AIM OF THE TASK
Lines in the data below that contain the word "Math" are to be copied.

(SUPPLIED MATERIAL)

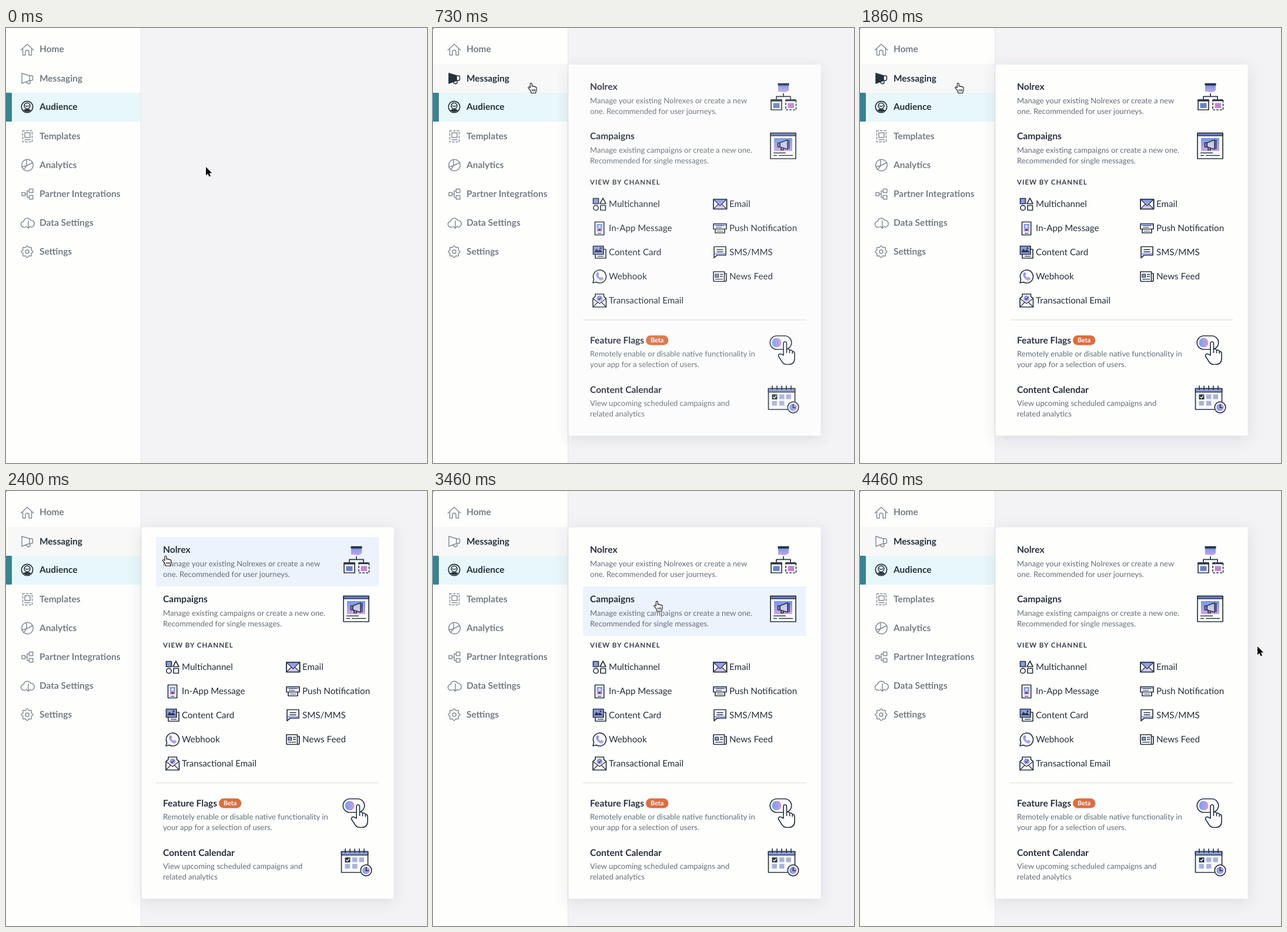
An HTML page for the animation above (4530 ms loop, 716 by 739 pixels).

```html
<!DOCTYPE html>
<html lang="en">
<head>
<meta charset="utf-8">
<title>Navigation menu</title>
<style>
  html, body { margin: 0; width: 100%; height: 100%; overflow: hidden; background: #f3f3f6; }
  svg { display: block; width: 716px; height: 739px; font-family: Lato, sans-serif; text-rendering: geometricPrecision; }
  .bold { font-weight: 700; font-size: 15.45px; }
  .title { font-size: 15.6px; fill: #29323e; }
  .text { font-size: 13.05px; fill: #656e7a; }
  .channel { font-size: 15.15px; fill: #252d38; }
  .heading { font-weight: 700; font-size: 11.5px; letter-spacing: 1px; fill: #343d49; }
  .nav { fill: #757d85; stroke: #858d95; }
  .nav.on { fill: #26313d; stroke: #26313d; }
  .nav text { stroke: none; }
  .nav g { fill: none; stroke-width: 1.5; stroke-linejoin: round; stroke-linecap: round; }
  .nav .solid { fill: #26313d; }
  .icons { fill: none; stroke: #2b3646; stroke-width: 1.7; stroke-linejoin: round; }
  .icons .g { fill: url(#tint); stroke: none; }
  .icons .w { fill: #fdfdfe; }
  .icons .b { fill: #8b9bdc; }
  .icons .d { fill: #2b3646; }
</style>
</head>
<body>
<svg viewBox="0 0 716 739">
  <defs>
    <linearGradient id="tint" x2="0" y2="1">
      <stop offset="0" stop-color="#7299e8"/>
      <stop offset="1" stop-color="#cfa3ea"/>
    </linearGradient>
    <linearGradient id="side">
      <stop offset=".2" stop-color="#7da3ee"/>
      <stop offset="1" stop-color="#d797e2"/>
    </linearGradient>
    <filter id="shadow" x="-20%" y="-20%" width="140%" height="140%">
      <feDropShadow dx="0" dy="5" stdDeviation="11" flood-color="#404860" flood-opacity=".15"/>
    </filter>
  </defs>

  <rect width="716" height="739" fill="#f3f3f6"/>
  <rect width="229" height="739" fill="#fefefd"/>
  <rect x="229" width="1" height="739" fill="#e6e6e9"/>
  <rect id="rowHover" y="61" width="229" height="49" fill="#f8f8f9"/>
  <rect y="110" width="229" height="49" fill="#e8f7f9"/>
  <path d="M0 110H8.5q1.5 0 1.5 1.5V157.5q0 1.5-1.5 1.5H0Z" fill="#388294"/>
  <g id="sidebar"></g>

  <g id="panel">
    <rect x="230.5" y="62" width="429" height="630.5" rx="3" fill="#fefefd" filter="url(#shadow)"/>
    <rect id="cardHover" x="255" width="379.5" height="84" rx="2" fill="#ecf3fd"/>
    <path d="M255 495.7H634.5" stroke="#e8e9ec" stroke-width="2"/>
    <g id="labels"></g>
    <rect x="362" y="522.3" width="38.5" height="16.4" rx="8.2" fill="#dc6e40"/>
    <text x="381.2" y="534.3" text-anchor="middle" font-size="10.8" font-weight="700" fill="#fff">Beta</text>

    <g class="icons">
      <!-- journey tree -->
      <path class="g" d="M587 97H605V106Q601 110 596 109T587 108Z"/>
      <path class="d" d="M587.3 94.5H604.7V97H587.3Z"/>
      <path d="M596 111V116M584 121.5V116.3H608V121.5"/>
      <path class="w" d="M575 122H593V139H575Z"/>
      <path class="d" d="M575 122H593V124H575Z"/>
      <path d="M578.5 127.5H589.5V136H578.5Z" fill="#6a80cc" stroke="none"/>
      <path class="w" d="M600 122H617.5V139H600Z" stroke-dasharray="4 2"/>
      <path d="M600 122.8H617.5" stroke-width="3"/>
      <path d="M603.5 127.5H614V136H603.5Z" fill="#c583d6" stroke="none"/>
      <!-- browser page -->
      <path class="w" d="M574 178.5H617V222H574Z"/>
      <path d="M574 178.5H617V183H574Z" fill="#6c80c8"/>
      <path class="g" d="M580 187H611V209H580Z"/>
      <path class="w" d="M590 195 603 190V206L590 202Z" fill-opacity=".45"/>
      <path d="M586.5 195H590V202H586.5ZM592 203V207H596V204M605.5 190V206"/>
      <path d="M579 212.3H600M579 216.5H585M588 216.5H612" stroke-width="1.4"/>
      <!-- shapes -->
      <path class="b" d="M272.5 289.5H281.5V298.5H272.5Z"/>
      <path d="M289 289 294 298.5H284ZM285 301.5H293.5V309.5H285Z"/>
      <circle cx="277" cy="305.5" r="4.2"/>
      <!-- envelope -->
      <path class="w" d="M477 291H499.5V307.5H477Z"/>
      <path class="g" d="M477 291H499.5L488.2 302Z"/>
      <path class="g" d="M478 307 485 299.5 488.2 302 491.5 299.5 498.5 307Z" opacity=".55"/>
      <path d="M477 291H499.5V307.5H477Z"/>
      <path d="M477 291 488.2 302 499.5 291M477 307.5 485 299.5M499.5 307.5 491.5 299.5" stroke-width="1.1"/>
      <!-- phone screen -->
      <path class="w" d="M275.5 329.5H290.7V351.5H275.5Z"/>
      <path class="g" d="M278.5 333H288V346H278.5Z"/>
      <circle class="w" cx="283.2" cy="337.3" r="2" stroke="none"/>
      <path class="d" d="M281 342H285.5V344H281Z" stroke="none"/>
      <path d="M280 348.7H286.5" stroke-width="1.2"/>
      <!-- push banner -->
      <path class="w" d="M480 341V348H496V341M477 332.5H499V341.5H477Z"/>
      <path class="g" d="M478 333.5H498V336H478Z"/>
      <path d="M481 335.8H495M481 338.7H491M483 345H493" stroke-width="1.1"/>
      <!-- stacked cards -->
      <path class="w" d="M276 376H294V391H276Z"/>
      <path d="M280 387.8H290" stroke-width="1.3"/>
      <path class="b" d="M272.5 370.5H290V384.5H272.5Z"/>
      <path class="d" d="M274 381 278 375 281 378.5 284 376 288.5 381Z" stroke="none"/>
      <circle class="d" cx="285" cy="374" r="1.6" stroke="none"/>
      <!-- speech bubble -->
      <path class="w" d="M478 371.5H498V386H483L478 390.5Z"/>
      <path class="g" d="M479 382.5H497V385H479Z"/>
      <path d="M482.5 376.5H493.5M482.5 380.3H493.5" stroke-width="1.4"/>
      <!-- call bubble -->
      <path class="w" d="M272 433 273.6 427A11 11 0 1 1 278 431.7Z"/>
      <path d="M279 416Q277 418 278 421.5 280.5 427.5 286 428.5 289 428.5 290 425.5L286.5 423 284.5 424.5Q281.5 422.8 280.8 420L282.3 418.5 281 415.5Z" fill="url(#tint)" stroke="#8a8fd8" stroke-width=".6"/>
      <!-- newspaper -->
      <path class="w" d="M495.5 417H499V428Q499 430.5 497 430.5H479Q477 430.5 477 428.5V414H495.5V430"/>
      <path class="b" d="M480 418H485.5V423.5H480Z" stroke-width="1.2"/>
      <path d="M488 418.5H493M488 422H493M480 426.7H493" stroke-width="1.3"/>
      <!-- opened letter -->
      <path class="w" d="M272 459.5 276 456V452H290.5V456L294.5 459.5V474H272Z"/>
      <circle class="g" cx="283.3" cy="459.5" r="5"/>
      <path d="M281 459.5 282.8 461.5 286 457.5" stroke-width="1.2"/>
      <path d="M272 459.5 283.2 468 294.5 459.5M272 474 280 466M294.5 474 286.5 466" stroke-width="1.4"/>
      <!-- toggle and hand -->
      <rect class="w" x="573.2" y="523" width="36.5" height="23" rx="11.5"/>
      <circle cx="584.5" cy="534.5" r="8" fill="url(#side)" stroke="none"/>
      <path class="w" d="M596 556V536Q596 533 598.7 533T601.4 536V546Q605 544 606.5 547.5 610 546 611.3 549.5 615 549 615 553V561Q615 571.5 605 571.5H601Q596 571.5 593 566L587.5 557.5Q587 553.5 591 553.5Z"/>
      <path d="M601.4 546V552M606.5 547.5V552.5M611.3 549.5V553.5"/>
      <!-- calendar and clock -->
      <path class="w" d="M570.5 612.5H615.5V648H570.5Z"/>
      <path class="b" d="M570.5 612.5H615.5V618.5H570.5Z"/>
      <path d="M577 607.5V615M585 607.5V615M593 607.5V615M601 607.5V615M609 607.5V615"/>
      <path class="d" d="M576.5 622.5H585.5V631H576.5Z" stroke="none"/>
      <path d="M578.5 626.7 580.5 628.8 584 624.5" stroke="#fff" stroke-width="1.3"/>
      <path d="M589 622.5H597.5V630.5H589ZM600.5 622.5H609V630.5H600.5ZM576.5 633.5H585V641.5H576.5ZM589 633.5H597.5V641.5H589Z" fill="#a9b1de" stroke="none"/>
      <circle class="w" cx="612.5" cy="644.5" r="9.3"/>
      <circle cx="612.5" cy="644.5" r="6.3" fill="url(#side)" stroke="none"/>
      <path d="M612.5 639V645H617"/>
    </g>
  </g>

  <rect id="corner" width="1" height="1"/>
  <g id="pointer" stroke-linejoin="round">
    <path id="arrow" d="M0 0V14.6L3.3 11.5 5.5 16.6 8 15.5 5.8 10.5H10.3Z" fill="#080808" stroke="#fff" stroke-width="1.2" paint-order="stroke"/>
    <path id="hand" d="M-2 11.5-5 8.6C-5.8 7-3.8 6-2.5 7.2L-1.7 8V1.5C-1.7-.4 1.2-.4 1.3 1.5V5.8C2 4.6 4 4.9 4.1 6.2 5 5.2 6.6 5.7 6.7 6.9 7.6 6 9.2 6.7 9.1 8.2V12C9 14 7.7 14.6 7.6 17H0C-.2 14.5-1 13.2-2 11.5ZM1.8 10.5V14M4.2 10.5V14M6.4 10.5V14" fill="#fff" stroke="#111" stroke-width="1.1"/>
  </g>
</svg>

<script>
const LOOP = 4530;
const $ = id => document.getElementById(id);
const show = (el, on) => el.setAttribute('visibility', on ? 'inherit' : 'hidden');
const label = (cls, x, y, str) => `<text class="${cls}" x="${x}" y="${y}">${str}</text>`;

function gear(cx, cy) {
  const points = Array.from({ length: 97 }, (_, i) => {
    const a = i / 96 * 2 * Math.PI, r = 8.8 + 1.1 * Math.cos(8 * a);
    return `${(cx + r * Math.cos(a)).toFixed(2)} ${(cy + r * Math.sin(a)).toFixed(2)}`;
  });
  return `<path d="M${points.join('L')}Z"/><circle cx="${cx}" cy="${cy}" r="3"/>`;
}

const navItems = [
  ['Home', 41.3, '<path d="M25.5 37.5 36 27.5 46.7 37.5M28.5 35.5V46H33V40.5a3 3 0 0 1 6 0V46H43.5V35.5"/>'],
  ['Messaging', 91, '<path id="horn" d="M27 77 40 81V89.3L27 94Z"/><path d="M40 81H43Q45.5 81 45.5 83.5V86.5Q45.5 89.3 43 89.3H40M34.5 91.5 36 94Q38.5 96 41 93.5V89.3"/>'],
  ['Audience', 139, '<circle cx="36" cy="134" r="9.7" stroke-width="1.7"/><circle cx="36" cy="132.2" r="5" stroke-width="1.5"/><path d="M33 132Q36 134.5 39 132" stroke-width="1.4"/><path class="solid" d="M30 139.8 33.2 138Q36 139.3 38.8 138L42 139.8Q36 144.5 30 139.8Z" stroke-width="1"/>'],
  ['Templates', 189, '<path d="M28.5 174.5H44.5V193.5H28.5Z" stroke-dasharray="3.2 3"/><path d="M32 178H41V186H32ZM32 189.7H41"/>'],
  ['Analytics', 238, '<circle cx="36.5" cy="233" r="9.8"/><path d="M35 223.5V234L45.5 228.5M35 234 27 236M35 234 30 240.5"/>'],
  ['Partner Integrations', 287, '<path d="M27 279.5H32.5V285H27ZM39.5 273.5H45.8V279.8H39.5ZM39.5 284.5H45.8V290.8H39.5ZM32.5 282.2H36M39.5 276.7H36V287.7H39.5"/>'],
  ['Data Settings', 336, '<path d="M33 338.5H31A5 5 0 0 1 30 328.5 6.5 6.5 0 0 1 42 326.5 6 6 0 0 1 42.5 338.5M38 327.5V340M34.5 336.7 38 340.2 41.5 336.7"/>'],
  ['Settings', 385, gear(36, 380)]
];
$('sidebar').innerHTML = navItems.map(([name, y, icon]) =>
  `<g class="nav${name === 'Audience' ? ' on' : ''}" id="nav${name.split(' ')[0]}"><g>${icon}</g>${label('bold', 57, y, name)}</g>`).join('');

const cards = [
  ['Nolrex', 105, 'Manage your existing Nolrexes or create a new', 'one. Recommended for user journeys.'],
  ['Campaigns', 189, 'Manage existing campaigns or create a new one.', 'Recommended for single messages.'],
  ['Feature Flags', 535.5, 'Remotely enable or disable native functionality in', 'your app for a selection of users.'],
  ['Content Calendar', 619.5, 'View upcoming scheduled campaigns and', 'related analytics']
];
const channels = [
  [299, ['Multichannel', 'In-App Message', 'Content Card', 'Webhook', 'Transactional Email']],
  [504, ['Email', 'Push Notification', 'SMS/MMS', 'News Feed']]
];
$('labels').innerHTML =
  cards.map(([name, y, ...lines]) => label('bold title', 267, y, name) +
    lines.map((line, i) => label('text', 267, y + 22.7 + 18 * i, line)).join('')).join('') +
  label('heading', 267, 266, 'VIEW BY CHANNEL') +
  channels.map(([x, names]) => names.map((name, i) => label('channel', x, 304.3 + 41 * i, name)).join('')).join('');

// Pointer stops: time, x, y
const stops = [
  [0, 340, 236], [30, 340, 236], [490, 167, 93.5], [2060, 167, 93.5], [2640, 333, 120],
  [2950, 333, 120], [3380, 381, 187.3], [3750, 381, 187.3], [4400, 676, 264], [LOOP, 676, 264]
];
function pointerAt(t) {
  const i = stops.findIndex(s => s[0] > t);
  const [t0, x0, y0] = stops[i - 1], [t1, x1, y1] = stops[i];
  const u = (t - t0) / (t1 - t0), e = u * u * (3 - 2 * u);
  return [x0 + (x1 - x0) * e, y0 + (y1 - y0) * e];
}

function panelOpacity(t) {
  if (t < 630) return 0;
  return t < 830 ? Math.min(0.9, (t - 600) / 140) : 1;
}

function draw(t) {
  const [x, y] = pointerAt(t);
  const opacity = panelOpacity(t);
  const onRow = x < 229 && y > 61 && y < 110;
  const active = onRow || opacity > 0;
  const card = opacity && x > 255 && x < 634 ? Math.floor((y - 78) / 84) : -1;

  $('pointer').setAttribute('transform', `translate(${x.toFixed(2)} ${y.toFixed(2)})`);
  const isHand = x < 229 || (opacity > 0 && x < 659);
  show($('hand'), isHand);
  show($('arrow'), !isHand);
  show($('corner'), t >= 30);

  show($('rowHover'), active);
  $('navMessaging').classList.toggle('on', onRow);
  $('navMessaging').querySelector('text').style.fill = active ? '#26313d' : '';
  $('horn').classList.toggle('solid', onRow);

  $('panel').setAttribute('opacity', opacity);
  show($('cardHover'), card === 0 || card === 1);
  $('cardHover').setAttribute('y', 78 + 84 * Math.max(card, 0));
}

const start = performance.now();
function tick() {
  draw((performance.now() - start) % LOOP);
  requestAnimationFrame(tick);
}
tick();
</script>
</body>
</html>
```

(End SUPPLIED MATERIAL)

TASK SOLUTION
    const a = i / 96 * 2 * Math.PI, r = 8.8 + 1.1 * Math.cos(8 * a);
    return `${(cx + r * Math.cos(a)).toFixed(2)} ${(cy + r * Math.sin(a)).toFixed(2)}`;
  return t < 830 ? Math.min(0.9, (t - 600) / 140) : 1;
  const card = opacity && x > 255 && x < 634 ? Math.floor((y - 78) / 84) : -1;
  $('cardHover').setAttribute('y', 78 + 84 * Math.max(card, 0));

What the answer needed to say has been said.